The laws of bridge clearly state that the pack should be thoroughly shuffled. Unfortunately, Bridge players often do not shuffle hands enough to ensure random distributional patterns. They either make insufficient riffle shuffles or use sub-standard methods like overhanded shuffles. It has been shown that poor shuffling results in flatter hands.
The Duplimate uses a random number generator to sort the pack into the four hands for each board. The statistical tables in the The Bridge Players Encyclopedia published by Hamlyn provides the following statistically expected distributions, grouped by longest suit in balanced/semi-balanced hands to the more extreme distributions.
4-4-3-2 = 21.6%, 4-3-3-3 = 10.5%, 5-3-3-2 = 15.5% >>> Total = 47.6%
Other 5-card Hands:
5-4-3-2 = 10.6%, 5-4-3-1 = 12.9%, Any 5-5 = 4.0%, 5-4-4-0 = 1.2% >>> Total = 28.7%
Any 6-3 = 5.6%, 6-4 = 4.7%, 6-5 = 1.2%, Other 6-card hands = 4.6% >>> Total = 16.1%
Other Common Hands:
4-4-4-1 = 3.0%, 7-card suits = 2.5%, 8-card suits = 0.4% >>> Total = 5.9%

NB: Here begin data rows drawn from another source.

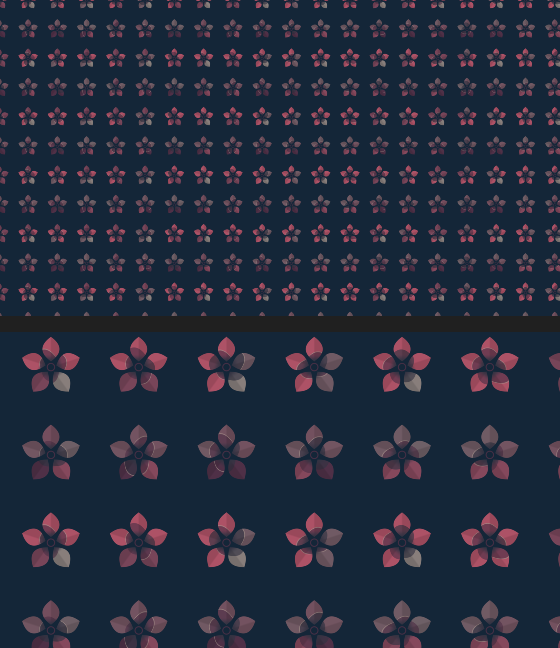
Top, the full canvas; bottom, a detail of the centre.
This pattern is drawn by a Shadertoy shader. Its source:

```glsl
// Rows of small five-petalled flowers in rose, plum and grey on deep navy.

const float TAU = 6.2831853;
const float ROWS = 10.8;                  // repeats down the canvas
const vec2 FIRST_CENTRE = vec2(0.96, 0.8); // in repeats, from the lower left
const float PETALS = 5.0;
const float PETAL_START = 0.065;          // radii in repeats
const float PETAL_END = 0.345;
const float PETAL_HALF_WIDTH = 0.097;
const float VEIN_WIDTH = 0.008;
const float RING_RADIUS = 0.042;
const float RING_WIDTH = 0.012;

const vec3 NAVY = vec3(0.08, 0.15, 0.22);
const vec3 SLATE = vec3(0.20, 0.20, 0.26);
const vec3 PLUM = vec3(0.31, 0.19, 0.28);
const vec3 MAUVE = vec3(0.47, 0.27, 0.35);
const vec3 ROSE = vec3(0.68, 0.32, 0.40);
const vec3 GREY = vec3(0.42, 0.41, 0.42);
const vec3 CREAM = vec3(0.70, 0.62, 0.58);

float hash(vec2 p) {
    return fract(sin(dot(p, vec2(127.1, 311.7))) * 43758.5453);
}

float cover(float d, float px) {
    return 1.0 - smoothstep(-0.5 * px, 0.5 * px, d);
}

// Leaf outline: pointed at both ends, q.y runs along the petal
float petalDistance(vec2 q) {
    float t = (q.y - PETAL_START) / (PETAL_END - PETAL_START);
    float halfWidth = PETAL_HALF_WIDTH * 4.0 * t * (1.0 - t);
    float slope = 4.0 * PETAL_HALF_WIDTH * (1.0 - 2.0 * t) / (PETAL_END - PETAL_START);
    return (abs(q.x) - halfWidth) / sqrt(1.0 + slope * slope);
}

// Outer tone, chosen by row kind, column and petal
vec3 petalTone(float column, float dullRow, float petal, float pick) {
    if (dullRow > 0.5) {
        vec3 low = pick < 0.5 ? PLUM : mix(MAUVE, ROSE, 0.25);
        vec3 high = mix(MAUVE, GREY, 0.2 + 0.6 * pick);
        return abs(petal) > 1.5 ? low : high;
    }
    bool greyPetal = petal > 1.5 && mod(column, 2.0) < 0.5;
    if (greyPetal) return mix(GREY, CREAM, 0.4);
    if (pick < 0.2) return mix(MAUVE, GREY, 0.6);
    return pick < 0.4 ? MAUVE : ROSE;
}

// Two tones parted by a bent seam, with a pale vein along it
vec3 petalColour(vec2 q, float column, float dullRow, float petal, float px) {
    vec2 seed = vec2(column + 31.0 * dullRow, petal + 7.0);
    float pick = hash(seed);
    float tilt = 1.6 * (hash(seed + 11.3) - 0.5);
    float middle = mix(0.13, 0.23, hash(seed + 23.7));
    float seam = (q.y - middle - tilt * q.x + 5.0 * q.x * q.x) / sqrt(1.0 + tilt * tilt);

    vec3 outer = petalTone(column, dullRow, petal, pick);
    vec3 inner = mix(outer, hash(seed + 5.1) < 0.35 ? SLATE : PLUM, 0.65);
    vec3 col = mix(outer, inner, cover(seam, px));
    float vein = cover(abs(seam) - 0.5 * VEIN_WIDTH, px);
    col = mix(col, CREAM, vein * 0.6 * step(0.4, hash(seed + 41.9)));

    // Shade one flank and the base
    col *= 1.0 - 0.12 * smoothstep(-px, px, q.x);
    return mix(SLATE, col, smoothstep(PETAL_START, 0.15, q.y));
}

void mainImage(out vec4 fragColor, in vec2 fragCoord) {
    float px = ROWS / iResolution.y;
    vec2 grid = fragCoord * px - FIRST_CENTRE + 0.5;
    vec2 cell = floor(grid);
    vec2 p = grid - cell - 0.5;
    float dullRow = mod(cell.y, 2.0);

    // Fold into the nearest petal, counted clockwise from the top
    float sector = TAU / PETALS;
    float angle = atan(p.x, p.y);
    float petal = floor(angle / sector + 0.5);
    float local = angle - petal * sector;
    float radius = length(p);
    vec2 q = radius * vec2(sin(local), cos(local));

    vec3 col = NAVY;
    vec3 paint = petalColour(q, cell.x, dullRow, petal, px);
    col = mix(col, paint, cover(petalDistance(q), px));

    // Small ring at the heart
    float ring = abs(radius - RING_RADIUS) - 0.5 * RING_WIDTH;
    col = mix(col, PLUM, 0.8 * cover(ring, px));

    fragColor = vec4(col, 1.0);
}
```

It can be seen that this gives 98.3% of possible combinations leaving 1.7% of hands that may have really odd hands. This means, from about 100 hands on a Wednesday night session, that there will be 1 or 2 odd hands being dealt. As a player, when you only play about 25 hands in a session, you should expect to encounter a really odd hand every 2 or 3 sessions.

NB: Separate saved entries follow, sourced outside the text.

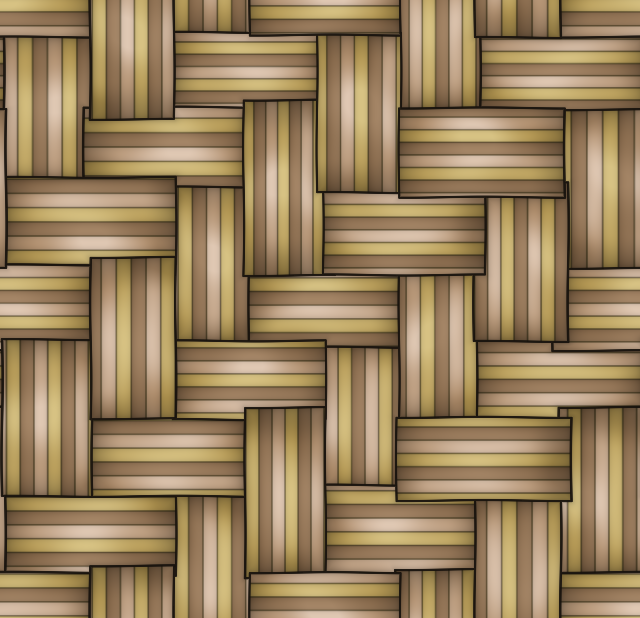
This pattern is drawn by a WebGL 2 fragment shader. Its source:

```glsl
#version 300 es
precision highp float;
// Herringbone basket weave of two-cell straps on an 8 x 8 cell grid.
// Each strap is a slightly overgrown box; random priorities settle overlaps,
// and every strap carries randomly shifted yellow, brown and pink stripes.
uniform vec2 u_resolution;
out vec4 fragColor;

const float CELLS = 8.0;
const float TAU = 6.2831853;

// Random value per strap, wrapping with the canvas.
float hash(vec2 anchor, float seed) {
    vec2 c = mod(anchor, CELLS);
    return fract(sin(dot(c, vec2(12.99, 78.23)) + seed * 37.7) * 4375.85);
}

// Strap covering a cell: xy = its first cell, z = 1 when vertical.
vec3 strapAt(vec2 cell) {
    float k = mod(cell.x + cell.y, 4.0);
    if (k < 0.5) return vec3(cell - vec2(1, 0), 0);
    if (k < 1.5) return vec3(cell, 1);
    if (k < 2.5) return vec3(cell - vec2(0, 1), 1);
    return vec3(cell, 0);
}

// Uneven outward growth of one strap edge.
float growth(vec2 anchor, float seed) {
    float h = hash(anchor, seed);
    return 0.15 * h * h;
}

// Signed distance to the strap's box, negative inside.
float strapDistance(vec2 p, vec3 strap) {
    vec2 a = strap.xy;
    vec2 size = strap.z > 0.5 ? vec2(1, 2) : vec2(2, 1);
    vec2 lo = a - vec2(growth(a, 1.0), growth(a, 2.0));
    vec2 hi = a + size + vec2(growth(a, 3.0), growth(a, 4.0));
    vec2 q = abs(p - 0.5 * (lo + hi)) - 0.5 * (hi - lo);
    return length(max(q, 0.0)) + min(max(q.x, q.y), 0.0);
}

// Soft blotches from layered sines, about -1 to 1.
float blotches(vec2 p) {
    return 0.5 * sin(p.x * 3.1 + 1.7 * sin(p.y * 2.3))
         + 0.5 * sin(p.y * 4.3 + 1.9 * sin(p.x * 1.9 + 2.0));
}

vec3 strapColor(vec2 p, vec3 strap, float aa) {
    vec2 local = p - strap.xy;
    if (strap.z > 0.5) local = local.yx;        // x along, y across
    float period = mix(0.47, 0.56, hash(strap.xy, 5.0));
    float t = 3.0 * fract(local.y / period + hash(strap.xy, 6.0));
    float f = fract(t);

    // Highlight in the middle of the strap, fading to its ends.
    vec2 fromCenter = (local - vec2(1.0, 0.5)) / vec2(0.62, 0.75);
    float glow = exp(-dot(fromCenter, fromCenter));
    glow = clamp(glow + 0.18 * blotches(p * 1.6 + 5.0 * hash(strap.xy, 7.0)), 0.0, 1.0);

    vec3 color;
    if (t < 1.0)
        color = mix(vec3(0.67, 0.56, 0.30), vec3(0.82, 0.74, 0.50), glow);
    else if (t < 2.0)
        color = mix(vec3(0.47, 0.36, 0.25), vec3(0.65, 0.53, 0.41), 0.65 * glow + 0.35 * f);
    else
        color = mix(vec3(0.65, 0.52, 0.39), vec3(0.85, 0.76, 0.68), glow);

    // Rounded stripe edges, then thin dark seams.
    color *= 0.87 + 0.16 * sqrt(4.0 * f * (1.0 - f));
    float seam = min(f, 1.0 - f) * period / 3.0;
    float ink = 1.0 - smoothstep(0.009 - 0.5 * aa, 0.012 + 0.5 * aa, seam);
    color = mix(color, vec3(0.27, 0.23, 0.13), ink * mix(0.75, 0.5, glow));

    // Shade where the strap dips under its neighbours.
    float ends = min(local.x, 2.0 - local.x);
    return color * mix(0.80, 1.0, smoothstep(-0.1, 0.4, ends));
}

void main() {
    vec2 uv = gl_FragCoord.xy / u_resolution;
    float aa = CELLS / min(u_resolution.x, u_resolution.y);

    // Grid with rows counted downward and a slow sideways drift.
    vec2 p = vec2(uv.x, 1.0 - uv.y) * CELLS;
    p += vec2(-0.06 - 0.1 * sin(TAU * uv.x), 0.58);
    vec2 cell = floor(p);
    vec2 drawn = p + 0.007 * sin(p.yx * TAU * 0.5 + vec2(0.0, 1.3));

    // Topmost strap over this point.
    vec3 top = strapAt(cell);
    float topRank = -1.0;
    for (int i = 0; i < 9; i++) {
        vec3 strap = strapAt(cell + vec2(i % 3 - 1, i / 3 - 1));
        float rank = hash(strap.xy, 8.0);
        if (rank > topRank && strapDistance(drawn, strap) < 0.0) {
            top = strap;
            topRank = rank;
        }
    }

    // Nearest outline that is not hidden below it.
    float edge = 1.0;
    for (int i = 0; i < 9; i++) {
        vec3 strap = strapAt(cell + vec2(i % 3 - 1, i / 3 - 1));
        if (hash(strap.xy, 8.0) >= topRank)
            edge = min(edge, abs(strapDistance(drawn, strap)));
    }

    vec3 color = strapColor(p, top, aa);
    color *= 1.0 - 0.22 * exp(-edge * 22.0);
    float outline = 1.0 - smoothstep(0.015 - 0.5 * aa, 0.015 + 0.5 * aa, edge);
    fragColor = vec4(mix(color, vec3(0.09, 0.07, 0.05), 0.93 * outline), 1.0);
}
```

It has also been said that there are an unusually high number of singletons and voids, again this is due to the non-randomisation of the cards during a manual shufle. The odds against any hand holding a singleton are approximately 4:1 which means that we should expect one hand in five to contain a singleton. This means that for a normal club evening using approximately 100 hands that there should be 20 hands containing a singleton. The odds against any hand holding a void are approximately 19:1 - thus on a normal club night the expectation is that 5 hands should contain a void. As a player, playing 25 hands in a session, you should expect to have a singleton in 5 of these hands and a void in 1 of them.
On the handout available at the end of the session, there is a recap section at the end of the hands that gives the number of balanced hands; hands with voids and singletons; and hands with suits of 7+ cards - this can be used to check how close to the odds that the session has been. For example, on 25th June 2008, there was 3 voids and 23 singletons from 120 hands - this means that we had 3 voids and 1 singleton less than expected.
As with all statistical predictions they only hold true over a very large number of hands but if anyone were to check the deals over a 6 month period then the figures would be expected to be very close. I hope that these explanations allay some worries that members have about the use of Duplimate for preparing hands on Wednesday nights. It is clear that if bridge players complain about poor hands resulting from computer generated hands then this indicates that these people are used to inadequate shuffling.
Based on an article from West Sussex Bridge Club